BEGIN Extracted entries

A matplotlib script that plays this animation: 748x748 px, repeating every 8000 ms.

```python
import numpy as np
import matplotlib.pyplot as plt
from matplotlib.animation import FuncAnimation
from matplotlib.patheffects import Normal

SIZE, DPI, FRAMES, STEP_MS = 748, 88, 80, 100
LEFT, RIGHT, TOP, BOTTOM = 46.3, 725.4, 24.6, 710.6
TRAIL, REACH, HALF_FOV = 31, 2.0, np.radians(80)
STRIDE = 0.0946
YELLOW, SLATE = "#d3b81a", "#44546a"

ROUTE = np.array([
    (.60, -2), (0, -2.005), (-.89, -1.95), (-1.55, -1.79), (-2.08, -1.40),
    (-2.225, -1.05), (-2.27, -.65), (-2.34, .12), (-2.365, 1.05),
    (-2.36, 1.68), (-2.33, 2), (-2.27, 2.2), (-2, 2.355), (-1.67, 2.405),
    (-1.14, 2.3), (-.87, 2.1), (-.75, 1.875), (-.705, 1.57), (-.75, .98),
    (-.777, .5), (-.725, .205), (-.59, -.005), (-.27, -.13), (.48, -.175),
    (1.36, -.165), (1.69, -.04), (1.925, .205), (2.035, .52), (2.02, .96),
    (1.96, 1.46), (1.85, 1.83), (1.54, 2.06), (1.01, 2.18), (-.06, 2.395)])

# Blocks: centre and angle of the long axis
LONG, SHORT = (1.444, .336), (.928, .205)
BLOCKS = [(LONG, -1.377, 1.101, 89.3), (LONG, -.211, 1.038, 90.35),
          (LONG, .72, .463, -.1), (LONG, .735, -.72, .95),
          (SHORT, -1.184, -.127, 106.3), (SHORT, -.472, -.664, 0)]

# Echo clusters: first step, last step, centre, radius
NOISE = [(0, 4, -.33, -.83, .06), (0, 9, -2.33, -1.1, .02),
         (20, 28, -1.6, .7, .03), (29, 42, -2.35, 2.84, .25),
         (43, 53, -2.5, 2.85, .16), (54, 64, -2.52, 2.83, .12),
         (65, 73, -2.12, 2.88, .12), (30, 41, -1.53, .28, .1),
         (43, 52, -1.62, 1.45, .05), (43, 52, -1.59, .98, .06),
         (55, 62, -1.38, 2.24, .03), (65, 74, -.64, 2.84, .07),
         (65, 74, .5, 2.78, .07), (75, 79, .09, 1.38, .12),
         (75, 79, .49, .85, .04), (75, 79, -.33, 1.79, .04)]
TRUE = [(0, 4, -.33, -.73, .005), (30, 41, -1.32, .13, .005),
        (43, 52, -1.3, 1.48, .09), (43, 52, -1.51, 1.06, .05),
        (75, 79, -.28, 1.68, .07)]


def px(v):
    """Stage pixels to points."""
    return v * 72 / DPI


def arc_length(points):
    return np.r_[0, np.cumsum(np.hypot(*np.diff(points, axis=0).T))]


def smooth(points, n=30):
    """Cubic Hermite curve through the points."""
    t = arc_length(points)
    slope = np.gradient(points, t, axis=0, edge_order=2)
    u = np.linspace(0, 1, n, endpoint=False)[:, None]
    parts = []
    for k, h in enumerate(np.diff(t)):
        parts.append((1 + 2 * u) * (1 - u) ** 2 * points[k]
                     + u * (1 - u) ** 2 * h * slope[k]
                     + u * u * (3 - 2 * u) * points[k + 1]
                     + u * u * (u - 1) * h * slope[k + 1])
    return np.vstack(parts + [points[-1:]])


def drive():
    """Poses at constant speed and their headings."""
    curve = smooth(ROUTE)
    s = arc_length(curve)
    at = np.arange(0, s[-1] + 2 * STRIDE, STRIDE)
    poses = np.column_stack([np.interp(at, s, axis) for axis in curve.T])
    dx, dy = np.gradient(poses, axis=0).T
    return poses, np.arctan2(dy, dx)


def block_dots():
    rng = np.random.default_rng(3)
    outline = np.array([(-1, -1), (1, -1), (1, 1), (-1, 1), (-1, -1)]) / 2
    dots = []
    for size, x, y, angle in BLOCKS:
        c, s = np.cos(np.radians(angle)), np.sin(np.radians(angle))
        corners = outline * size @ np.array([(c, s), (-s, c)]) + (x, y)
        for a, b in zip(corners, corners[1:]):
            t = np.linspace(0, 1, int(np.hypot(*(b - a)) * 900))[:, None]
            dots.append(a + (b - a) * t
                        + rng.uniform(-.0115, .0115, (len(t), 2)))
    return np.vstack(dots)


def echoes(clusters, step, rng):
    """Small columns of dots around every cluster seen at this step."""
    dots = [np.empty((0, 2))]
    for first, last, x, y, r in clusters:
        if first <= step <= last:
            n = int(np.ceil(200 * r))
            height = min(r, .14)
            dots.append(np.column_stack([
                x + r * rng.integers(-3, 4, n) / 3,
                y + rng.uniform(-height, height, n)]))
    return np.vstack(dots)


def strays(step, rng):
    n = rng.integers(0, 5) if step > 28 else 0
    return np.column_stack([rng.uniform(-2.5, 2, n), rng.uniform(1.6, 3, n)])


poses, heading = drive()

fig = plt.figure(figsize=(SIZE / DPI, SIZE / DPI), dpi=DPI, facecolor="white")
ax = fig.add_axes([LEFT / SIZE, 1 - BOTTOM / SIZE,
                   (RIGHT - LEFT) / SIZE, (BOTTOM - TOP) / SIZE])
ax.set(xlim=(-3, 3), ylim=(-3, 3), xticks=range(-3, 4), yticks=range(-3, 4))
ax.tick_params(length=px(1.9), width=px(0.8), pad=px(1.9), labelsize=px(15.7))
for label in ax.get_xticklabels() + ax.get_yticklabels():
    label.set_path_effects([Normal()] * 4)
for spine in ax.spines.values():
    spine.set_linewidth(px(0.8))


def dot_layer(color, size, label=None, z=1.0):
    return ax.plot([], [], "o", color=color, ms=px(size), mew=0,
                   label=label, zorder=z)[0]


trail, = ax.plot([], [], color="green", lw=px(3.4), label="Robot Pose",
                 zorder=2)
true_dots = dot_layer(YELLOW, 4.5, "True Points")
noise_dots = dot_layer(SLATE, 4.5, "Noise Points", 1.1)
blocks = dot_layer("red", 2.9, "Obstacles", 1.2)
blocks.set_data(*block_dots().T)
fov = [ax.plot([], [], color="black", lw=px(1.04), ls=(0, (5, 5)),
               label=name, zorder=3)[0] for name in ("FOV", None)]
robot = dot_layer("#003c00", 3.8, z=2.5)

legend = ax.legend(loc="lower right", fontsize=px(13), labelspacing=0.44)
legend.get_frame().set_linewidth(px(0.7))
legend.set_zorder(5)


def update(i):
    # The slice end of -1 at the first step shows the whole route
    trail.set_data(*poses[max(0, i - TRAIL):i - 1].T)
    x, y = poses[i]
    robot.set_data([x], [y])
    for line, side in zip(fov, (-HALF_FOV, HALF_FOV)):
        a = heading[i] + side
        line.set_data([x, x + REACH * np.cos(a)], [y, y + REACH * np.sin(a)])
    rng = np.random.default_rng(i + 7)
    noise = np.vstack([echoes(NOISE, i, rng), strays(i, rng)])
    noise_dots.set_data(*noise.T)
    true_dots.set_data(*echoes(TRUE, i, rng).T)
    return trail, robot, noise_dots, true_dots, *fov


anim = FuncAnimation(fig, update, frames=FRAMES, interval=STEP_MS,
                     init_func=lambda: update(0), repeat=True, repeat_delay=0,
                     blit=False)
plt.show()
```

END Extracted entries

Assigned task:
Return all data verbatim.

Solution to this task:
A matplotlib script that plays this animation: 748x748 px, repeating every 8000 ms.

```python
import numpy as np
import matplotlib.pyplot as plt
from matplotlib.animation import FuncAnimation
from matplotlib.patheffects import Normal

SIZE, DPI, FRAMES, STEP_MS = 748, 88, 80, 100
LEFT, RIGHT, TOP, BOTTOM = 46.3, 725.4, 24.6, 710.6
TRAIL, REACH, HALF_FOV = 31, 2.0, np.radians(80)
STRIDE = 0.0946
YELLOW, SLATE = "#d3b81a", "#44546a"

ROUTE = np.array([
    (.60, -2), (0, -2.005), (-.89, -1.95), (-1.55, -1.79), (-2.08, -1.40),
    (-2.225, -1.05), (-2.27, -.65), (-2.34, .12), (-2.365, 1.05),
    (-2.36, 1.68), (-2.33, 2), (-2.27, 2.2), (-2, 2.355), (-1.67, 2.405),
    (-1.14, 2.3), (-.87, 2.1), (-.75, 1.875), (-.705, 1.57), (-.75, .98),
    (-.777, .5), (-.725, .205), (-.59, -.005), (-.27, -.13), (.48, -.175),
    (1.36, -.165), (1.69, -.04), (1.925, .205), (2.035, .52), (2.02, .96),
    (1.96, 1.46), (1.85, 1.83), (1.54, 2.06), (1.01, 2.18), (-.06, 2.395)])

# Blocks: centre and angle of the long axis
LONG, SHORT = (1.444, .336), (.928, .205)
BLOCKS = [(LONG, -1.377, 1.101, 89.3), (LONG, -.211, 1.038, 90.35),
          (LONG, .72, .463, -.1), (LONG, .735, -.72, .95),
          (SHORT, -1.184, -.127, 106.3), (SHORT, -.472, -.664, 0)]

# Echo clusters: first step, last step, centre, radius
NOISE = [(0, 4, -.33, -.83, .06), (0, 9, -2.33, -1.1, .02),
         (20, 28, -1.6, .7, .03), (29, 42, -2.35, 2.84, .25),
         (43, 53, -2.5, 2.85, .16), (54, 64, -2.52, 2.83, .12),
         (65, 73, -2.12, 2.88, .12), (30, 41, -1.53, .28, .1),
         (43, 52, -1.62, 1.45, .05), (43, 52, -1.59, .98, .06),
         (55, 62, -1.38, 2.24, .03), (65, 74, -.64, 2.84, .07),
         (65, 74, .5, 2.78, .07), (75, 79, .09, 1.38, .12),
         (75, 79, .49, .85, .04), (75, 79, -.33, 1.79, .04)]
TRUE = [(0, 4, -.33, -.73, .005), (30, 41, -1.32, .13, .005),
        (43, 52, -1.3, 1.48, .09), (43, 52, -1.51, 1.06, .05),
        (75, 79, -.28, 1.68, .07)]


def px(v):
    """Stage pixels to points."""
    return v * 72 / DPI


def arc_length(points):
    return np.r_[0, np.cumsum(np.hypot(*np.diff(points, axis=0).T))]


def smooth(points, n=30):
    """Cubic Hermite curve through the points."""
    t = arc_length(points)
    slope = np.gradient(points, t, axis=0, edge_order=2)
    u = np.linspace(0, 1, n, endpoint=False)[:, None]
    parts = []
    for k, h in enumerate(np.diff(t)):
        parts.append((1 + 2 * u) * (1 - u) ** 2 * points[k]
                     + u * (1 - u) ** 2 * h * slope[k]
                     + u * u * (3 - 2 * u) * points[k + 1]
                     + u * u * (u - 1) * h * slope[k + 1])
    return np.vstack(parts + [points[-1:]])


def drive():
    """Poses at constant speed and their headings."""
    curve = smooth(ROUTE)
    s = arc_length(curve)
    at = np.arange(0, s[-1] + 2 * STRIDE, STRIDE)
    poses = np.column_stack([np.interp(at, s, axis) for axis in curve.T])
    dx, dy = np.gradient(poses, axis=0).T
    return poses, np.arctan2(dy, dx)


def block_dots():
    rng = np.random.default_rng(3)
    outline = np.array([(-1, -1), (1, -1), (1, 1), (-1, 1), (-1, -1)]) / 2
    dots = []
    for size, x, y, angle in BLOCKS:
        c, s = np.cos(np.radians(angle)), np.sin(np.radians(angle))
        corners = outline * size @ np.array([(c, s), (-s, c)]) + (x, y)
        for a, b in zip(corners, corners[1:]):
            t = np.linspace(0, 1, int(np.hypot(*(b - a)) * 900))[:, None]
            dots.append(a + (b - a) * t
                        + rng.uniform(-.0115, .0115, (len(t), 2)))
    return np.vstack(dots)


def echoes(clusters, step, rng):
    """Small columns of dots around every cluster seen at this step."""
    dots = [np.empty((0, 2))]
    for first, last, x, y, r in clusters:
        if first <= step <= last:
            n = int(np.ceil(200 * r))
            height = min(r, .14)
            dots.append(np.column_stack([
                x + r * rng.integers(-3, 4, n) / 3,
                y + rng.uniform(-height, height, n)]))
    return np.vstack(dots)


def strays(step, rng):
    n = rng.integers(0, 5) if step > 28 else 0
    return np.column_stack([rng.uniform(-2.5, 2, n), rng.uniform(1.6, 3, n)])


poses, heading = drive()

fig = plt.figure(figsize=(SIZE / DPI, SIZE / DPI), dpi=DPI, facecolor="white")
ax = fig.add_axes([LEFT / SIZE, 1 - BOTTOM / SIZE,
                   (RIGHT - LEFT) / SIZE, (BOTTOM - TOP) / SIZE])
ax.set(xlim=(-3, 3), ylim=(-3, 3), xticks=range(-3, 4), yticks=range(-3, 4))
ax.tick_params(length=px(1.9), width=px(0.8), pad=px(1.9), labelsize=px(15.7))
for label in ax.get_xticklabels() + ax.get_yticklabels():
    label.set_path_effects([Normal()] * 4)
for spine in ax.spines.values():
    spine.set_linewidth(px(0.8))


def dot_layer(color, size, label=None, z=1.0):
    return ax.plot([], [], "o", color=color, ms=px(size), mew=0,
                   label=label, zorder=z)[0]


trail, = ax.plot([], [], color="green", lw=px(3.4), label="Robot Pose",
                 zorder=2)
true_dots = dot_layer(YELLOW, 4.5, "True Points")
noise_dots = dot_layer(SLATE, 4.5, "Noise Points", 1.1)
blocks = dot_layer("red", 2.9, "Obstacles", 1.2)
blocks.set_data(*block_dots().T)
fov = [ax.plot([], [], color="black", lw=px(1.04), ls=(0, (5, 5)),
               label=name, zorder=3)[0] for name in ("FOV", None)]
robot = dot_layer("#003c00", 3.8, z=2.5)

legend = ax.legend(loc="lower right", fontsize=px(13), labelspacing=0.44)
legend.get_frame().set_linewidth(px(0.7))
legend.set_zorder(5)


def update(i):
    # The slice end of -1 at the first step shows the whole route
    trail.set_data(*poses[max(0, i - TRAIL):i - 1].T)
    x, y = poses[i]
    robot.set_data([x], [y])
    for line, side in zip(fov, (-HALF_FOV, HALF_FOV)):
        a = heading[i] + side
        line.set_data([x, x + REACH * np.cos(a)], [y, y + REACH * np.sin(a)])
    rng = np.random.default_rng(i + 7)
    noise = np.vstack([echoes(NOISE, i, rng), strays(i, rng)])
    noise_dots.set_data(*noise.T)
    true_dots.set_data(*echoes(TRUE, i, rng).T)
    return trail, robot, noise_dots, true_dots, *fov


anim = FuncAnimation(fig, update, frames=FRAMES, interval=STEP_MS,
                     init_func=lambda: update(0), repeat=True, repeat_delay=0,
                     blit=False)
plt.show()
```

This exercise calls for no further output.